» Your objective
Below are some entries; state how many of their lines include the word "body" and give no more than that number.

○ ○ ○ ○ ○

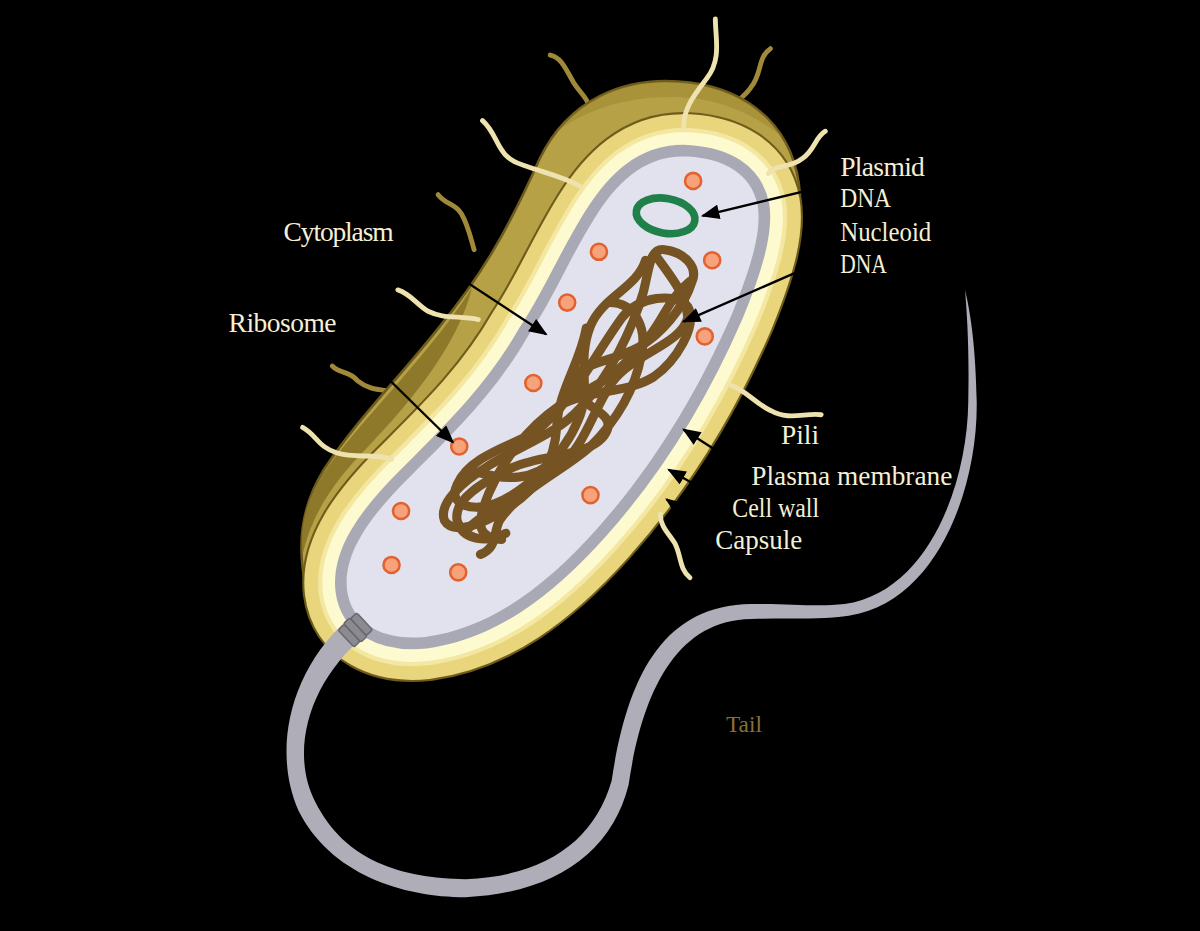
<!DOCTYPE html>
<html lang="en">
<head>
<meta charset="utf-8">
<title>Bacterial cell diagram</title>
<link rel="stylesheet" href="https://fonts.googleapis.com/css2?family=Tinos&display=swap">
<style>
:root {
  --ground: #000;
  --capsule-back: #b7a146;
  --capsule-shade: #8d7929;
  --capsule-edge: #6e5c1c;
  --capsule-front: #e8d57c;
  --wall: #fefad0;
  --membrane: #a9a9b6;
  --cytoplasm: #e2e2ee;
  --dna: #765322;
  --plasmid: #208049;
  --ribosome: #f8a27c;
  --ribosome-edge: #e2622f;
  --pilus: #eee2ae;
  --pilus-back: #a08a3a;
  --flagellum: #aeadb8;
  --collar: #8b8a90;
  --label: #f5efd6;
  --label-dim: #8a6f35;
}
html, body { margin: 0; background: var(--ground); overflow: hidden; }
.diagram { display: block; width: 1200px; height: 931px; background: var(--ground); }
.capsule-back { fill: var(--capsule-back); stroke: var(--capsule-edge); stroke-width: 1.2; }
.capsule-shade { fill: var(--capsule-shade); }
.layer { fill: none; stroke-linejoin: round; }
.layer.edge { stroke: var(--capsule-edge); stroke-width: 42; }
.layer.capsule { stroke: var(--capsule-front); stroke-width: 40; }
.layer.rim { stroke: #f4e7a2; stroke-width: 27; }
.layer.wall { stroke: var(--wall); stroke-width: 23; }
.layer.membrane { stroke: var(--membrane); stroke-width: 11; }
.layer.cytoplasm { fill: var(--cytoplasm); }
.pili path { fill: none; stroke: var(--pilus); stroke-width: 2.3; stroke-linecap: round; }
.pili.back path { stroke: var(--pilus-back); }
.dna { fill: none; stroke: var(--dna); stroke-width: 4.3; stroke-linecap: round; stroke-linejoin: round; }
.plasmid { fill: none; stroke: var(--plasmid); stroke-width: 3.6; }
.ribosomes { fill: var(--ribosome); stroke: var(--ribosome-edge); stroke-width: 1.2; }
.flagellum { fill: var(--flagellum); }
.collar { fill: var(--collar); stroke: #68676d; stroke-width: .7; }
.leaders { fill: none; stroke: #000; stroke-width: 1.1; }
.labels { font: 13px Tinos, "Times New Roman", serif; fill: var(--label); }
.labels .dim { fill: var(--label-dim); font-size: 11px; }
</style>
</head>
<body>
<svg class="diagram" viewBox="0 0 567 440" preserveAspectRatio="none" role="img" aria-label="Labelled diagram of a bacterial cell">
  <defs>
    <path id="cell-body" d="M325 74 C304 73 291 87 281 103 C268 124 262 140 250 158 C234 186 213 206 193 226 C174 245 162 262 164 279 C166 295 181 303 201 301 C231 297 257 278 282 250 C308 221 330 185 346 148 C355 126 360 109 358 97 C355 82 342 75 325 74 Z"/>
    <circle id="ribosome" r="3.8"/>
    <marker id="arrowhead" viewBox="0 0 10 8" refX="9" refY="4" markerWidth="9" markerHeight="7" markerUnits="userSpaceOnUse" orient="auto">
      <path d="M0 0 L10 4 L0 8 Z" fill="#000"/>
    </marker>
  </defs>

  <g class="pili back">
    <path d="M279 53 C278 46 274 44 271 39 C267 32 265 27 260 26"/>
    <path d="M346 54 C347 47 352 46 355 41 C360 35 358 27 364 23"/>
    <path d="M224 118 C222 111 221 106 218 101 C215 96 211 97 207 92"/>
    <path d="M185 185 C178 184 174 184 169 180 C165 175 161 177 157 173"/>
  </g>

  <g id="capsule-rear">
    <path class="capsule-back" d="M378 92 C376 62 356 43 326 39 C294 35 268 48 255 75 C239 111 226 132 208 154 C190 177 168 199 153 222 C142 240 140 258 145 280 L200 270 L330 110 Z"/>
    <path class="capsule-shade" d="M143 262 C141 243 148 229 160 214 C180 189 206 163 223 136 C217 161 197 187 174 211 C157 228 147 244 143 262 Z"/>
    <path class="capsule-shade" d="M262 63 C277 43 300 37 326 39 C346 42 361 51 370 65 C355 53 340 47 322 46 C298 45 278 51 262 63 Z" opacity=".35"/>
  </g>

  <g id="envelope">
    <use href="#cell-body" class="layer edge"/>
    <use href="#cell-body" class="layer capsule"/>
    <use href="#cell-body" class="layer rim"/>
    <use href="#cell-body" class="layer wall"/>
    <use href="#cell-body" class="layer membrane"/>
    <use href="#cell-body" class="layer cytoplasm"/>
  </g>

  <g class="dna">
    <path d="M277 155 C274 172 264 184 263 202 C262 219 254 231 240 240 C228 248 214 253 210 246 C207 238 218 228 231 220 C249 209 263 205 274 193 C288 178 299 155 304 138 C307 126 307 117 314 118 C323 119 330 126 327 133 C323 146 312 158 302 164 C287 172 273 171 272 180 C271 193 290 193 287 203 C282 216 258 214 242 221 C228 228 214 236 216 246 C218 255 230 257 239 252"/>
    <path d="M305 123 C301 136 285 140 279 154 C272 172 280 184 273 199 C266 216 247 233 234 238 C224 242 211 239 216 229 C222 215 244 210 253 204 C271 190 280 169 294 150 C302 140 319 138 325 145 C330 154 319 171 309 178 C297 186 277 184 264 192 C248 203 237 219 231 233 C225 247 225 254 237 255"/>
    <path d="M310 121 C318 132 324 139 325 150 C322 163 299 167 289 181 C279 196 277 210 263 222 C250 233 231 240 221 250"/>
    <path d="M288 143 C300 143 306 155 303 168 C300 184 291 199 279 211 C267 222 246 231 236 246 C233 252 235 259 227 262"/>
    <path d="M270 187 C282 184 296 173 306 160 C314 150 316 141 326 133"/>
    <path d="M225 223 C239 227 251 228 264 216"/>
  </g>

  <ellipse class="plasmid" cx="314.5" cy="102" rx="14" ry="8.2" transform="rotate(10 314.5 102)"/>

  <g class="ribosomes">
    <use href="#ribosome" x="327.5" y="85.5"/>
    <use href="#ribosome" x="283" y="119"/>
    <use href="#ribosome" x="336.5" y="123"/>
    <use href="#ribosome" x="268" y="143"/>
    <use href="#ribosome" x="333" y="159"/>
    <use href="#ribosome" x="252" y="181"/>
    <use href="#ribosome" x="217" y="211"/>
    <use href="#ribosome" x="189.5" y="241.5"/>
    <use href="#ribosome" x="185" y="267"/>
    <use href="#ribosome" x="216.5" y="270.5"/>
    <use href="#ribosome" x="279" y="234"/>
  </g>

  <g class="pili">
    <path d="M323 60 C323 51 328 45 334 37 C341 28 338 18 338 9"/>
    <path d="M274 88 C265 83 258 82 247 78 C234 74 236 64 228 57"/>
    <path d="M226 151 C217 149 210 151 202 147 C196 143 194 139 188 137"/>
    <path d="M185 217 C176 214 168 217 159 214 C150 211 150 206 143 202"/>
    <path d="M363 82 C367 77 373 80 379 75 C385 71 385 65 390 62"/>
    <path d="M345 182 C352 184 356 190 364 194 C373 199 380 195 388 196"/>
    <path d="M312 243 C312 249 316 252 319 257 C322 263 321 269 326 273"/>
  </g>

  <g id="flagellum">
    <path class="flagellum" d="M164 293 C136 318 129 356 141 383 C156 413 190 424 220 424 C262 422 289 403 297 371 C303 330 318 293 355 292.500 C372 292 386 293 401 291 C442 285 462 232 461.500 190 C461 165 459 150 456 137 C457 150 458 165 457.500 190 C457 230 438 280 399 285.500 C385 287 372 285 355 285.500 C312 286 296 322 289 369 C281 397 258 414 220 415.500 C190 415 163 407 149 379 C137 356 145 322 174 299 Z"/>
    <g class="collar" transform="rotate(-43 169 296)">
      <rect x="161" y="291" width="4" height="11" rx="1"/>
      <rect x="165" y="290.500" width="4" height="12" rx="1"/>
      <rect x="169" y="291" width="4" height="11" rx="1"/>
    </g>
  </g>

  <g class="leaders" marker-end="none">
    <path d="M188 112 L258 158" marker-end="url(#arrowhead)"/>
    <path d="M160 156 L214 209" marker-end="url(#arrowhead)"/>
    <path d="M394 87 L332 102" marker-end="url(#arrowhead)"/>
    <path d="M394 121 L323 152" marker-end="url(#arrowhead)"/>
    <path d="M354 223 L323 203" marker-end="url(#arrowhead)"/>
    <path d="M346 239 L316 222" marker-end="url(#arrowhead)"/>
    <path d="M338 253 L315 236" marker-end="url(#arrowhead)"/>
  </g>

  <g class="labels">
    <text x="134" y="114" textLength="52">Cytoplasm</text>
    <text x="108" y="157" textLength="51">Ribosome</text>
    <text x="397" y="83" textLength="40">Plasmid</text>
    <text x="397" y="98" textLength="24" lengthAdjust="spacingAndGlyphs">DNA</text>
    <text x="397" y="114" textLength="43" lengthAdjust="spacingAndGlyphs">Nucleoid</text>
    <text x="397" y="129" textLength="22" lengthAdjust="spacingAndGlyphs">DNA</text>
    <text x="369" y="210" textLength="18" lengthAdjust="spacingAndGlyphs">Pili</text>
    <text x="355" y="229" textLength="95" lengthAdjust="spacingAndGlyphs">Plasma membrane</text>
    <text x="346" y="244.500" textLength="41" lengthAdjust="spacingAndGlyphs">Cell wall</text>
    <text x="338" y="259.500" textLength="41" lengthAdjust="spacingAndGlyphs">Capsule</text>
    <text class="dim" x="343" y="346" textLength="17" lengthAdjust="spacingAndGlyphs">Tail</text>
  </g>
</svg>
</body>
</html>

○ ○ ○ ○ ○

» Reply to the task
10